### What to produce
If a line below contains the string "float", copy it out.

### Given data

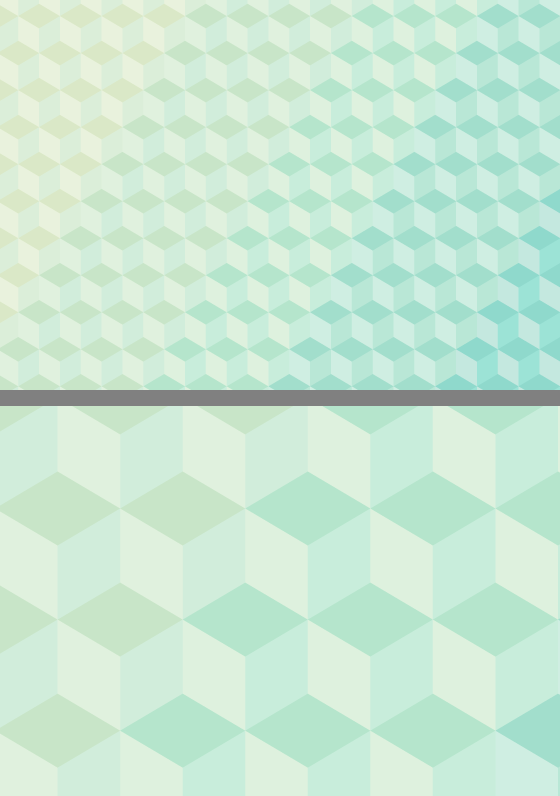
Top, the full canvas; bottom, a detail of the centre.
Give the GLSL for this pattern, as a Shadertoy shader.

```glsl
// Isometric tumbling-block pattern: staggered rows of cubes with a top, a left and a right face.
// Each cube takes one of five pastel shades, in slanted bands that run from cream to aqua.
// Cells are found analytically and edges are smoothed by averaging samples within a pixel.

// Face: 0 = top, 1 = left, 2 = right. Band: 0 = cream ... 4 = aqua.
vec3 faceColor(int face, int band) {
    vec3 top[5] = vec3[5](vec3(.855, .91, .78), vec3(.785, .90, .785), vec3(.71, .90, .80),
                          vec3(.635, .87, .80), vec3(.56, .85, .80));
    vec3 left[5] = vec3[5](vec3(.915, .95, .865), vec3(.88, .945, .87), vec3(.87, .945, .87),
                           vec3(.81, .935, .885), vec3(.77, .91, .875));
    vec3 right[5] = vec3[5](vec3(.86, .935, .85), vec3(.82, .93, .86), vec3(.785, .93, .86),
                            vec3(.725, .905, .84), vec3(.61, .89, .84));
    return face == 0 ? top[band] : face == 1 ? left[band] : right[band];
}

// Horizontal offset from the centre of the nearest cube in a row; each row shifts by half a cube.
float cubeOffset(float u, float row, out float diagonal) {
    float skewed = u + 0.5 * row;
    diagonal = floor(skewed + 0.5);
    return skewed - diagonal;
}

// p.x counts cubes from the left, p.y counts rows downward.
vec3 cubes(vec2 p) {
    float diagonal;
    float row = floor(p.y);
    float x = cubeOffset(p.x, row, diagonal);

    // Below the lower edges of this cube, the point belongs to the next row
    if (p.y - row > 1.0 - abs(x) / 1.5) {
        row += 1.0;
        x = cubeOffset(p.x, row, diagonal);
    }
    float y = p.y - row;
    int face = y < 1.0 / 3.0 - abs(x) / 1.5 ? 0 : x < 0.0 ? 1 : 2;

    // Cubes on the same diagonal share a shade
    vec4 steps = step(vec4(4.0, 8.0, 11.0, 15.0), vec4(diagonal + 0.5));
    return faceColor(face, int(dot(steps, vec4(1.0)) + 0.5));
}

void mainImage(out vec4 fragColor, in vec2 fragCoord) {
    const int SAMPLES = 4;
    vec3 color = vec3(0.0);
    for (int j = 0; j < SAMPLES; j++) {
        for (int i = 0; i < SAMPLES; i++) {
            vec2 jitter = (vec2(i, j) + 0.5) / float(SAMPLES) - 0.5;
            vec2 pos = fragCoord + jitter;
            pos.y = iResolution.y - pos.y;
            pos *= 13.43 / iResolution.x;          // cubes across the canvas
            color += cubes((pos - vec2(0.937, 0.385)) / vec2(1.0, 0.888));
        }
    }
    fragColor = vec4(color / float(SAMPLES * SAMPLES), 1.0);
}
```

### Response
float cubeOffset(float u, float row, out float diagonal) {
    float skewed = u + 0.5 * row;
    float diagonal;
    float row = floor(p.y);
    float x = cubeOffset(p.x, row, diagonal);
    float y = p.y - row;
            vec2 jitter = (vec2(i, j) + 0.5) / float(SAMPLES) - 0.5;
    fragColor = vec4(color / float(SAMPLES * SAMPLES), 1.0);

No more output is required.